━━━━━ DATA FOR THE TASK
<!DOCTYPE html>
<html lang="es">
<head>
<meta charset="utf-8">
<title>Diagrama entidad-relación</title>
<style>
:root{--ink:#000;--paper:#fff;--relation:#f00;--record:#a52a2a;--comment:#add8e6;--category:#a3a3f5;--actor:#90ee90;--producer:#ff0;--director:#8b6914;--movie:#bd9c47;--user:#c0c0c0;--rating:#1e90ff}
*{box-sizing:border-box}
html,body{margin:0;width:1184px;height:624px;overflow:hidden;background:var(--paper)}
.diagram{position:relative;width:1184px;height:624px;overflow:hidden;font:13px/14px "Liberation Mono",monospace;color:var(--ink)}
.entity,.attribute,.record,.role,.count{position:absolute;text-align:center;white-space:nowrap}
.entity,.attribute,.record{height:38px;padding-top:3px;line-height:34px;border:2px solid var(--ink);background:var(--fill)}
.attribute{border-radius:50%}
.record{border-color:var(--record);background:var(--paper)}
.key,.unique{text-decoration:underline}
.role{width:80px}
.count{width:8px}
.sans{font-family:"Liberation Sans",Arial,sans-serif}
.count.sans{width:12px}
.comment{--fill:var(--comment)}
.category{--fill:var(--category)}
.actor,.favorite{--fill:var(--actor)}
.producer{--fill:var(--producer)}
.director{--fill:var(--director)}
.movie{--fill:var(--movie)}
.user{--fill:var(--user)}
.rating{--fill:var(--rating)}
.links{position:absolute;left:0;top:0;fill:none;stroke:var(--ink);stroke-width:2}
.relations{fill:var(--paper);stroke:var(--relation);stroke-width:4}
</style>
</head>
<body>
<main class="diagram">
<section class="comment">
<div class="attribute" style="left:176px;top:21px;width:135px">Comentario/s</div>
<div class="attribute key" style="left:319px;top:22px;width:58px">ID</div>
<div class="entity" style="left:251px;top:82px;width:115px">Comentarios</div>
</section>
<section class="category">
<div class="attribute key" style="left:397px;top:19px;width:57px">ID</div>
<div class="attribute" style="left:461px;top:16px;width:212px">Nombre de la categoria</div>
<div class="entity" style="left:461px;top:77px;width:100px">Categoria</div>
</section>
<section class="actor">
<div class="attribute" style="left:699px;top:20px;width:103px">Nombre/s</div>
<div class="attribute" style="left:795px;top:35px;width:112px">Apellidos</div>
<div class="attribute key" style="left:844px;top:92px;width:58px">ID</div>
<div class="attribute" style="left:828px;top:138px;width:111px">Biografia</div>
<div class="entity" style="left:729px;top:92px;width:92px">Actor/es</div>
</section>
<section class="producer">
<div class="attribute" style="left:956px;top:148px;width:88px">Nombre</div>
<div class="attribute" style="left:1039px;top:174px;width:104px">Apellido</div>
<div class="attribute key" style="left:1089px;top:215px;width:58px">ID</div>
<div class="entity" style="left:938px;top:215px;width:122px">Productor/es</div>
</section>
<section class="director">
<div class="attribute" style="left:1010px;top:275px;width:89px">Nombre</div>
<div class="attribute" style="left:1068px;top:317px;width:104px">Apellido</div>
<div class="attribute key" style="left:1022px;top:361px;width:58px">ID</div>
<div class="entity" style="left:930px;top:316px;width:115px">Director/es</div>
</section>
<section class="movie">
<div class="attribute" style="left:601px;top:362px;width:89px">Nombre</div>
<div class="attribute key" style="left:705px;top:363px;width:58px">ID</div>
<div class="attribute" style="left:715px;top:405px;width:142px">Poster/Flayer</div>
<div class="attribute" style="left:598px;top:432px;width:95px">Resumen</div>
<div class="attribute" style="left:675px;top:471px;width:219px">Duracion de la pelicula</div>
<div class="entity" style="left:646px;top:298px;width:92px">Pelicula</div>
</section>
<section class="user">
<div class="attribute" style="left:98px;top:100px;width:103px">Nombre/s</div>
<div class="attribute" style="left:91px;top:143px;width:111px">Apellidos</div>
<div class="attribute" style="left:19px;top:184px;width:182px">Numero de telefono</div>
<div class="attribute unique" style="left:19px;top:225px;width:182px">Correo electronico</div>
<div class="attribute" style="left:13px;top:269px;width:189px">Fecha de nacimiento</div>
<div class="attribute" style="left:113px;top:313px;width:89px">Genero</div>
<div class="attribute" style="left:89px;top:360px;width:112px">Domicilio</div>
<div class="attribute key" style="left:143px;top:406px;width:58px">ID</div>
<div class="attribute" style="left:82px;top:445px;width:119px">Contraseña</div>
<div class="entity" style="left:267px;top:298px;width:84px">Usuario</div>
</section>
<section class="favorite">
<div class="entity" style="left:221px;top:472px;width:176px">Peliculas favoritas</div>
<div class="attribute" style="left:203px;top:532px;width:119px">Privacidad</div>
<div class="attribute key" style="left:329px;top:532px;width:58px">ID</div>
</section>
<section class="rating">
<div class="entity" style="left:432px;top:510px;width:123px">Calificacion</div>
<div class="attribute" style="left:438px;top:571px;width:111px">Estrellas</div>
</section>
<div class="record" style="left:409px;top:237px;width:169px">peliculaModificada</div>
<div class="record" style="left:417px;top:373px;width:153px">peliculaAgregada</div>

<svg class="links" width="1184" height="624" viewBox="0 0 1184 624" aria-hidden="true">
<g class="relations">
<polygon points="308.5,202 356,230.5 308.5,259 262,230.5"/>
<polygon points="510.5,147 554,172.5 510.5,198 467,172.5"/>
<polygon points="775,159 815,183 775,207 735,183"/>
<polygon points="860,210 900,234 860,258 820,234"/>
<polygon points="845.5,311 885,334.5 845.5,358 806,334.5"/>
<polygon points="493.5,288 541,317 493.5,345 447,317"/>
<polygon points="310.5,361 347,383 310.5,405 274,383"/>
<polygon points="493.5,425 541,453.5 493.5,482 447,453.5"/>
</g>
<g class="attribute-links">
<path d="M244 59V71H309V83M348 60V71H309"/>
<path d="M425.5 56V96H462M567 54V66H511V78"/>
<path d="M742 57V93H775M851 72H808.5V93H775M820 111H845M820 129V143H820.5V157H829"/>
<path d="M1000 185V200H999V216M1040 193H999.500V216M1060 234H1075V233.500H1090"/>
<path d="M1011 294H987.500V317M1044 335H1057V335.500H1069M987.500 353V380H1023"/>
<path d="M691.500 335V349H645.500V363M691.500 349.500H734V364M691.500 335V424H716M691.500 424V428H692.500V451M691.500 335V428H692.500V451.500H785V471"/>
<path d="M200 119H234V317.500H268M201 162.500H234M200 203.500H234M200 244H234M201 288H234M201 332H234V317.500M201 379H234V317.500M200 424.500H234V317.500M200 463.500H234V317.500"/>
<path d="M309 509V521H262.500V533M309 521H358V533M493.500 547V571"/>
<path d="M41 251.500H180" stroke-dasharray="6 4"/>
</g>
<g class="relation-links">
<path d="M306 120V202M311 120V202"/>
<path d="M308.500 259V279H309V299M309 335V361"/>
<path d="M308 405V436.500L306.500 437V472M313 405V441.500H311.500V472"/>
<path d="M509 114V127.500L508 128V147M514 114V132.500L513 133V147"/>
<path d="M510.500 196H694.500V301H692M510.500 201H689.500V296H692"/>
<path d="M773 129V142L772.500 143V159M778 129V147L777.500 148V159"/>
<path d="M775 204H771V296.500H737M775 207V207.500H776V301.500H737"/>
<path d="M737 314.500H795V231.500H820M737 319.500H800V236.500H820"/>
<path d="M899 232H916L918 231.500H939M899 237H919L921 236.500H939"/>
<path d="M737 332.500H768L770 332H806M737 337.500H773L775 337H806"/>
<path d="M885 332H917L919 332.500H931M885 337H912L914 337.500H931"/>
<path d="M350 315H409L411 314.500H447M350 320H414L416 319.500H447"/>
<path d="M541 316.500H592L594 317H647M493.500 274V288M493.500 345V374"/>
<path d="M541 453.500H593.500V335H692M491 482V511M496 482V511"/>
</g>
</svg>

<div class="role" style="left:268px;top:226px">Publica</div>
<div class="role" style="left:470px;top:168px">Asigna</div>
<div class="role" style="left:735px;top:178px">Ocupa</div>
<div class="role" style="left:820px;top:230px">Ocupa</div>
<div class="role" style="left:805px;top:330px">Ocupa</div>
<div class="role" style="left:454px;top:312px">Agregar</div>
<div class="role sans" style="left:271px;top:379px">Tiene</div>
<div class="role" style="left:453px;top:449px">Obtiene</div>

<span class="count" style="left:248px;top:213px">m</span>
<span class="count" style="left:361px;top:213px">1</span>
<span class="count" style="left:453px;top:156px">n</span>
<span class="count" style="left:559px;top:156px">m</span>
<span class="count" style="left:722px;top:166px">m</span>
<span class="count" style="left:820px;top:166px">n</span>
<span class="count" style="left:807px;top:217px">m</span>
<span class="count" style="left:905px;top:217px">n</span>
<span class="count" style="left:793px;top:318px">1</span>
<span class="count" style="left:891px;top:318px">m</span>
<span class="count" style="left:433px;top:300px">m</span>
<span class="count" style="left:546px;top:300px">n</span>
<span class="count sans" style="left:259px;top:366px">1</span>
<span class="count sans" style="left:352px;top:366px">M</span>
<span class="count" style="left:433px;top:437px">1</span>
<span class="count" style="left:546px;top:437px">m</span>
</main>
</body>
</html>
━━━━━━━━━━
> [EXERCISE AIM]:
Read through the entries, then copy every line where the string "stroke" is found.

> [EXPECTED ANSWER]:
.links{position:absolute;left:0;top:0;fill:none;stroke:var(--ink);stroke-width:2}
.relations{fill:var(--paper);stroke:var(--relation);stroke-width:4}
<path d="M41 251.500H180" stroke-dasharray="6 4"/>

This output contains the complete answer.